Your Honor, the interpreter cannot hear.
October 14, 2013 § 18 Comments
Court interpreting can be exciting, interesting, and well remunerated, at times it can be challenging and even frustrating. It is all part of the job and I accept it as it comes; however, the thing I cannot accept is the noise, poor sound system, bad manners of many attorneys who just won’t stop talking, and the lack of understanding, by many officers of the court, of our need to hear what is being said.
There is a very simple rule: you cannot interpret what you don’t understand and what you can’t hear. It is that simple. Yet, many courthouses have turned into some of the worst possible environments to work. Many times this happens because of ignorance and lack of will to help improve the court services (which include interpretation for those who do not speak the language used in the courtroom) and on other occasions the courts just turn a blind eye to the problem even though they perfectly know that it is essential for the interpreter to hear what the parties are saying during the hearing.
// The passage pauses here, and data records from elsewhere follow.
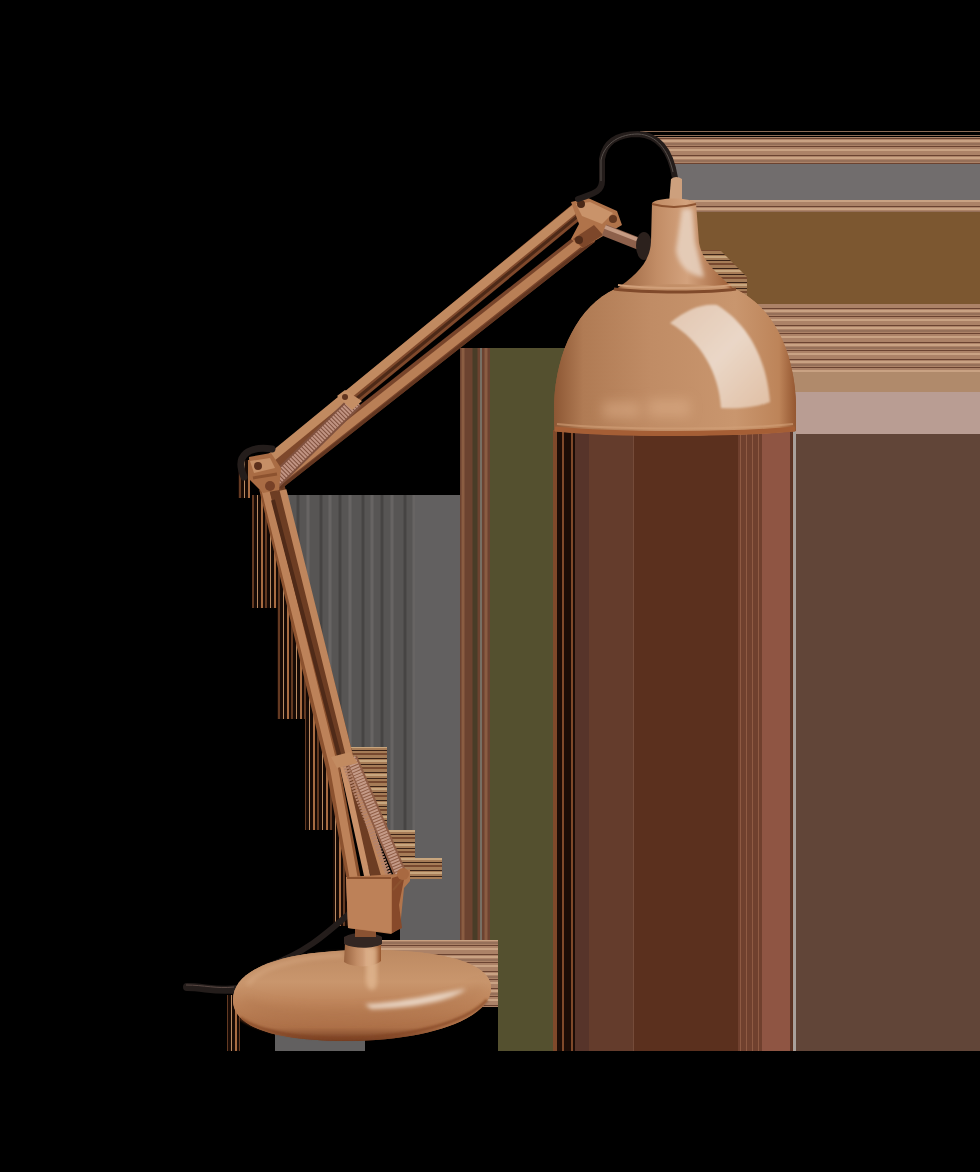
<!DOCTYPE html>
<html lang="en">
<head>
<meta charset="utf-8">
<title>Copper desk lamp with colour bands</title>
<style>
:root{--night:#000;--copper:#c28b61;--copper-dark:#8c522f;--shine:#e8d3c1;--cable:#241d1b;--olive:#54502f;--grey:#626060;--umber:#614538;--bronze:#7c5730}
html,body{margin:0;background:var(--night);overflow:hidden}
svg{display:block;width:980px;height:1172px}
.copper{fill:var(--copper)}
.cable{fill:none;stroke:var(--cable);stroke-linecap:round}
.edge{fill:none;stroke:var(--copper-dark)}
.tube{fill:none;stroke-linecap:butt}
</style>
</head>
<body>
<svg viewBox="0 0 980 1172" role="img" aria-label="Copper articulated desk lamp on black, with calm vertical and horizontal colour bands behind it">
<defs>
<pattern id="tan-rows" width="40" height="17" patternUnits="userSpaceOnUse">
<rect width="40" height="17" fill="#ac8267"/><path d="M0 2.5H40M0 10.5H40" stroke="#6b4331"/><path d="M0 5H40M0 14H40" stroke="#c9a283" stroke-width="2"/><path d="M0 8H40" stroke="#967059" stroke-width="2"/>
</pattern>
<pattern id="dark-rows" width="40" height="14" patternUnits="userSpaceOnUse">
<rect width="40" height="14" fill="#a67c57"/><path d="M0 2.5H40M0 8.5H40" stroke="#3a2216"/><path d="M0 5H40" stroke="#c8a67e" stroke-width="2"/><path d="M0 12H40" stroke="#77492f" stroke-width="2"/>
</pattern>
<pattern id="grey-columns" width="42" height="40" patternUnits="userSpaceOnUse">
<rect width="42" height="40" fill="#575554"/><path d="M4 0V40M27 0V40" stroke="#464443" stroke-width="3"/><path d="M14 0V40M36 0V40" stroke="#676463" stroke-width="3"/>
</pattern>
<pattern id="copper-columns" width="13" height="40" patternUnits="userSpaceOnUse">
<rect width="13" height="40" fill="#170a05"/><path d="M2 0V40" stroke="#a86c42" stroke-width="2"/><path d="M6 0V40" stroke="#643a22" stroke-width="2"/><path d="M10.5 0V40" stroke="#b98a62"/>
</pattern>
<linearGradient id="dome-fill" x1="0" x2="1" y1="0" y2="0">
<stop offset="0" stop-color="#8d5734"/><stop offset=".12" stop-color="#b07b54"/><stop offset=".4" stop-color="#c08c65"/><stop offset=".75" stop-color="#c9966e"/><stop offset=".93" stop-color="#bd8459"/><stop offset="1" stop-color="#945630"/>
</linearGradient>
<linearGradient id="dome-shade" x1="0" x2="0" y1="0" y2="1">
<stop offset="0" stop-color="#6e3e22" stop-opacity=".25"/><stop offset=".25" stop-color="#6e3e22" stop-opacity="0"/><stop offset=".6" stop-color="#6e3e22" stop-opacity=".2"/><stop offset=".9" stop-color="#d9a37a" stop-opacity=".2"/><stop offset="1" stop-color="#8a4825" stop-opacity=".5"/>
</linearGradient>
<linearGradient id="neck-fill" x1="0" x2="1" y1="0" y2="0">
<stop offset="0" stop-color="#98623e"/><stop offset=".35" stop-color="#c28d66"/><stop offset=".6" stop-color="#d3a27d"/><stop offset="1" stop-color="#98582f"/>
</linearGradient>
<linearGradient id="base-fill" x1="0" x2="0" y1="0" y2="1">
<stop offset="0" stop-color="#bd8a62"/><stop offset=".35" stop-color="#c9966d"/><stop offset=".6" stop-color="#bd8359"/><stop offset=".85" stop-color="#ad7048"/><stop offset="1" stop-color="#733c20"/>
</linearGradient>
<linearGradient id="base-sides" x1="0" x2="1" y1="0" y2="0">
<stop offset="0" stop-color="#6e3a1e" stop-opacity=".6"/><stop offset=".1" stop-color="#6e3a1e" stop-opacity="0"/><stop offset=".9" stop-color="#6e3a1e" stop-opacity="0"/><stop offset="1" stop-color="#6e3a1e" stop-opacity=".6"/>
</linearGradient>
<linearGradient id="shine-fill" x1="0" x2="1" y1="0" y2="1">
<stop offset="0" stop-color="#e2c6b0"/><stop offset=".5" stop-color="#ead7c7"/><stop offset="1" stop-color="#e0bfa4"/>
</linearGradient>
<filter id="edge-soft" x="-10%" y="-10%" width="120%" height="120%"><feGaussianBlur stdDeviation="1"/></filter>
<filter id="soft" x="-20%" y="-30%" width="140%" height="160%"><feGaussianBlur stdDeviation="2"/></filter>
<filter id="haze" x="-30%" y="-60%" width="160%" height="220%"><feGaussianBlur stdDeviation="6"/></filter>
</defs>

<rect width="980" height="1172" fill="var(--night)"/>

<g id="right-bands">
<path d="M646 137H980V164H671C666 150 658 141 646 137Z" fill="url(#tan-rows)"/>
<path d="M640 131.5H980M646 135.5H980" stroke="#8d6b55"/>
<path d="M671 164H980V200H681V179H675Z" fill="#716d6d"/>
<rect x="690" y="200" width="290" height="12" fill="url(#tan-rows)"/>
<rect x="690" y="212" width="290" height="92" fill="var(--bronze)"/>
<path d="M700 250H720L747 277V304H700Z" fill="url(#dark-rows)"/>
<rect x="735" y="304" width="245" height="68" fill="url(#tan-rows)"/>
<rect x="760" y="372" width="220" height="20" fill="#b08a6b"/>
<rect x="770" y="392" width="210" height="42" fill="#b99d93"/>
<rect x="796" y="434" width="184" height="617" fill="var(--umber)"/>
</g>

<g id="bands-under-shade">
<rect x="553" y="425" width="243" height="626" fill="#5b301e"/>
<rect x="553" y="425" width="22" height="626" fill="#1c0c06"/>
<path d="M555 425V1051M563 425V1051M572 425V1051" stroke="#80492a" stroke-width="2"/>
<rect x="575" y="425" width="14" height="626" fill="#57342a"/>
<rect x="589" y="425" width="44" height="626" fill="#643c2c"/>
<path d="M633.5 425V1051" stroke="#754b39"/>
<rect x="738" y="425" width="24" height="626" fill="#70402e"/>
<path d="M740.5 425V1051M746.5 425V1051M752.5 425V1051M758.5 425V1051" stroke="#8f5a43"/>
<rect x="762" y="425" width="28" height="626" fill="#8f5543"/>
<path d="M791 425V1051" stroke="#5c3426" stroke-width="2"/>
<path d="M794.5 425V1051" stroke="#a9a09b" stroke-width="3"/>
</g>

<g id="centre-bands">
<path d="M490 348H580L556 400V1051H498V940H490Z" fill="var(--olive)"/>
<rect x="553" y="430" width="4" height="621" fill="#80492a"/>
<rect x="460" y="348" width="30" height="592" fill="#6c4330"/>
<path d="M463 348V940M486 348V940" stroke="#8a5d42" stroke-width="3"/>
<path d="M475 348V940" stroke="#493c27" stroke-width="5"/>
<path d="M481 348V940" stroke="#777064" stroke-width="2"/>
<rect x="400" y="495" width="60" height="445" fill="var(--grey)"/>
<path d="M284 495H415V830H387V747H346Z" fill="url(#grey-columns)"/>
</g>

<g id="arm-bands">
<path d="M252 495H263L277 552V608H252Z" fill="url(#copper-columns)"/>
<path d="M277 550L305 655V719H277Z" fill="url(#copper-columns)"/>
<path d="M305 655L333 765V830H305Z" fill="url(#copper-columns)"/>
<path d="M333 770L350 870V926H333Z" fill="url(#copper-columns)"/>
<path d="M238 460H250V498H238Z" fill="url(#copper-columns)"/>
<path d="M346 747H387V830H415V878H395Z" fill="url(#dark-rows)"/>
<rect x="404" y="858" width="38" height="21" fill="url(#dark-rows)"/>
</g>

<g id="base-bands">
<path d="M380 940H498V1007H470V970H380Z" fill="url(#tan-rows)"/>
<path d="M227 995H240V1051H227Z" fill="url(#copper-columns)"/>
<path d="M275 1030H365V1051H275Z" fill="var(--grey)"/>
</g>

<g id="power-cable">
<path class="cable" d="M350 913C325 935 305 953 268 966" stroke-width="6"/>
<path class="cable" d="M187 987C204 987 217 992 238 989" stroke-width="8"/>
<path d="M186 985C204 985 217 989 234 987" fill="none" stroke="#594843"/>
</g>

<g id="base">
<path id="base-body" d="M233 1000C233 969 281 951 362 950C443 949 491 963 491 988C491 1018 430 1041 346 1041C277 1041 233 1028 233 1000Z" fill="url(#base-fill)"/>
<use href="#base-body" style="fill:url(#base-sides)"/>
<path d="M244 1000C258 1011 304 1016 352 1014C414 1011 461 1003 483 988" fill="none" stroke="#a46b43" stroke-width="5" opacity=".5" filter="url(#haze)"/>
<path d="M248 985C256 968 298 957 343 955" fill="none" stroke="#dcae88" stroke-width="4" opacity=".5" filter="url(#soft)"/>
<path d="M365 1004C400 1003 438 993 466 989C453 1000 416 1008 371 1009Z" fill="var(--shine)" filter="url(#soft)"/>
<path d="M240 1018C263 1034 307 1039 350 1038C413 1037 467 1022 487 1000" fill="none" stroke="#814321" stroke-width="3" opacity=".7" filter="url(#edge-soft)"/>
<path d="M345 943H381V961C374 968 353 968 344 962Z" fill="url(#neck-fill)"/>
<path d="M366 947H377V980Q377 990 371 990Q365 988 366 975Z" fill="#e3b993" opacity=".75" filter="url(#soft)"/>
<path d="M344 937C355 931 374 932 382 937V944C373 949 354 949 344 944Z" fill="#332622"/>
<path d="M355 928H376V937H355Z" fill="#8a5232"/>
</g>

<g id="lower-arm">
<path class="tube" d="M266 488L333 768L354 880" stroke="#8c522f" stroke-width="14"/>
<path class="tube" d="M265 488L334 768L354 880" stroke="#bd8259" stroke-width="8"/>
<path class="tube" d="M277 488L346 760L380 880" stroke="#6d3d23" stroke-width="16"/>
<path class="tube" d="M283 490L350 758L386 880" stroke="#bf865d" stroke-width="7"/>
<path class="tube" d="M273 500L341 762L368 880" stroke="#4f2a18" stroke-width="4"/>
<path class="tube" d="M342 762L368 880" stroke="#c99169" stroke-width="6"/>
<path class="tube" d="M351 758L402 878" stroke="#8f5d45" stroke-width="13"/>
<path class="tube" d="M351 758L402 878" stroke="#c49a87" stroke-width="9" stroke-dasharray="2 1"/>
<path class="tube" d="M344 762L390 878" stroke="#b3836c" stroke-width="6" stroke-dasharray="2 1"/>
<path d="M331 757L350 752L358 763L337 768Z" class="copper"/>
<path d="M346 877L397 874L410 869V881L404 888L400 928L391 934L348 928Z" fill="#b2754c"/>
<path d="M346 877H391V933L348 928Z" fill="#bd8158"/>
<path d="M392 878L405 874L399 905L402 928L392 933Z" fill="#87492a"/>
<path d="M347 878H391M393 890L406 875" class="edge" stroke-width="2"/>
<circle cx="403" cy="874" r="6" fill="#a86941"/>
</g>

<g id="upper-arm">
<path class="tube" d="M268 466L580 209" stroke="#7e482b" stroke-width="17"/>
<path class="tube" d="M267 461L577 207" stroke="#c18a60" stroke-width="9"/>
<path class="tube" d="M345 408L578 216" stroke="#4d2917" stroke-width="3"/>
<path class="tube" d="M272 485L590 235" stroke="#78442a" stroke-width="17"/>
<path class="tube" d="M275 483L590 234" stroke="#b97f56" stroke-width="9"/>
<path class="tube" d="M280 488L592 242" stroke="#633620" stroke-width="3"/>
<path class="tube" d="M274 482L356 401" stroke="#80513e" stroke-width="15"/>
<path class="tube" d="M274 482L356 401" stroke="#c09382" stroke-width="11" stroke-dasharray="2 1"/>
<path d="M337 396L345 390L362 401L352 410Z" fill="#c58e64"/>
<circle cx="345" cy="397" r="3" fill="#62351f"/>
</g>

<g id="elbow">
<path d="M249 457L271 453L281 468L279 490L263 493L250 480Z" fill="#a96c44"/>
<path class="cable" d="M244 477C234 454 250 446 272 449" stroke-width="7"/>
<path d="M250 461L270 458L275 468L254 473Z" fill="#c68f66"/>
<circle cx="258" cy="466" r="4" fill="#5c301c"/><circle cx="270" cy="486" r="5" fill="#774127"/>
<path d="M253 478L277 474" class="edge" stroke-width="3"/>
</g>

<g id="head-joint">
<path d="M571 202L588 198L617 211L622 225L598 239L582 248L571 239L579 224Z" fill="#b0734a"/>
<path d="M576 204L590 202L613 213L602 224L582 216Z" fill="#c9936a"/>
<path d="M573 239L594 225L603 235L583 248Z" fill="#7d472a"/>
<circle cx="581" cy="204" r="4" fill="#4a2817"/><circle cx="613" cy="219" r="4" fill="#643820"/><circle cx="579" cy="240" r="4" fill="#512b18"/>
<path d="M604 230L642 245" stroke="#8d604b" stroke-width="12"/>
<path d="M605 227L641 241" stroke="#c69b83" stroke-width="4"/>
<ellipse cx="644" cy="246" rx="8" ry="14" fill="#2c211d"/>
<path class="cable" d="M578 199C591 194 602 193 602 181V159C605 141 619 134 638 134C660 135 671 153 675 178" stroke-width="6"/>
<path d="M601 181V160C605 142 621 134 638 134C657 135 668 150 673 172" fill="none" stroke="#57504c"/>
</g>

<g id="lamp-shade">
<path d="M671 179Q676 175 682 179V203H669Z" fill="#cda07d"/>
<path d="M652 203C657 197 691 197 696 203L699 243C703 263 718 274 735 290H615C635 276 650 263 651 242Z" fill="url(#neck-fill)"/>
<path d="M652 204Q674 210 696 204" class="edge" stroke-width="2"/>
<path d="M682 209H692L695 242L704 277C690 276 678 266 676 250Z" fill="var(--shine)" opacity=".85" filter="url(#soft)"/>
<path id="dome" d="M615 289C642 283 713 283 735 289C773 307 794 350 796 404V431C735 437 614 437 554 431V404C556 350 579 306 615 289Z" fill="url(#dome-fill)"/>
<use href="#dome" style="fill:url(#dome-shade)"/>
<path d="M614 289C645 293 710 293 736 289" fill="none" stroke="#804a2b" stroke-width="3"/>
<path d="M618 285C647 289 707 289 731 285" fill="none" stroke="#d09f79" stroke-width="2"/>
<path d="M670 323C687 309 703 303 717 305C745 322 766 354 770 402C755 408 737 409 721 408C719 373 701 341 670 323Z" fill="url(#shine-fill)" filter="url(#edge-soft)"/>
<path d="M603 402H640V418H603ZM648 399H690V417H648Z" fill="#dfb18b" opacity=".5" filter="url(#haze)"/>
<path d="M555 429C614 435 735 435 795 429" fill="none" stroke="#a55e35" stroke-width="5"/>
<path d="M557 424C615 430 735 430 793 424" fill="none" stroke="#d2a078" stroke-width="2" opacity=".6"/>
</g>
</svg>
</body>
</html>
Among these nightmarish environments to work as an interpreter, we have the attorneys who never stop talking in the courtroom; it seems that they have never thought of taking their conversations to the hallway. I couldn’t tell you how many times I have overheard conversations about dates from hell, complaints about bosses, stories about spoiled children, and opinions about judges, all while I sat in a courtroom waiting for my case to be called.
Of course I couldn’t leave out of this piece the cheap, old, poorly-kept, and obsolete sound systems that are waiting for all of us at many courthouses. These artifacts have outlived their useful life and instead of an asset, they constitute an obstacle to our work. It is very frustrating to try to do your job while the receiver keeps skipping forty percent of your rendition, or when the batteries are so low that you are not sure they will last the entire hearing. I would like to meet the person who thought that changing batteries, plugging and unplugging equipment, and running around looking for a better transmitter was part of interpreting; and if we are on the “mood” for meeting some of these “pillars of the court interpreting profession,” I would love to meet those who first dared to ask the interpreter to CLEAN THE EQUIPMENT after using it! I have never done it and I sure hope you haven’t either.
We must include all those attorneys who move away from the microphones as they speak, and we couldn’t forget the lawyers who talk so low that nobody can hear them. Somehow they don’t understand that the interpreter sits behind them (or to the side) and this makes it very difficult to hear them because their voice is projecting the opposite way: towards the judge, witness or jury. This group’s main characteristic is that after being reminded to speak into the microphone or to speak louder, they do it for about two minutes and then they go back to the old ways. I guess some of them are just following the lead of that judge who turns away from the microphone when she speaks, or the one who talks so softly that it’s easier to hear when a pin drops in the courtroom even though she is speaking.
Finally, my “favorite”: In some lower courts there is no place for the interpreter to sit in the courtroom. Interpreters are supposed to sit “wherever” as long as they are not “bothering” anybody else with their work. Often times, the interpreter ends up in the back of a courtroom, behind an easel or a screen, or sitting among the audience. How can anybody expect you to hear anything under these circumstances?
Of course, it is important to educate the courts. It is necessary to explain that we have to be able to hear what is being said by the judge and the parties over our own voice. All of this is crucial. We have been “educating” the bench and bar for many years.
Unfortunately, after years of “educating” judges and lawyers, many colleagues and administrators still believe that the solution is to continue. To do the same over and over again until they all finally get it. I disagree.
I think somebody has to say out loud that we have been “educating” them for a long time and it is time for the courts to set the appropriate conditions for us to do our work. It is time to stop solely “educating” and to start demanding that court administrators and chief judges do their job. We are officers of the court and an essential part to the system. We are not an inconvenience; we are an important step in the administration of justice.
It is true that most federal courthouses now have appropriate equipment, a place for the interpreter, and a noise level adequate for us to do our job, but there is much to be done at the state and lower levels. It is time for the state judges to start controlling their courtrooms so that people who “need” to talk exit the courtroom, those who need to be heard use the microphones, and those who are in the courtroom to interpret have a place where they can sit, use their computers or tablets, and more importantly, listen to what is being said during a hearing. We are not mind-readers. We are court interpreters. Always remember: you can’t interpret what you can’t hear.
I would love to hear your thoughts and experiences with this essential issue turned into a nightmare by many courts.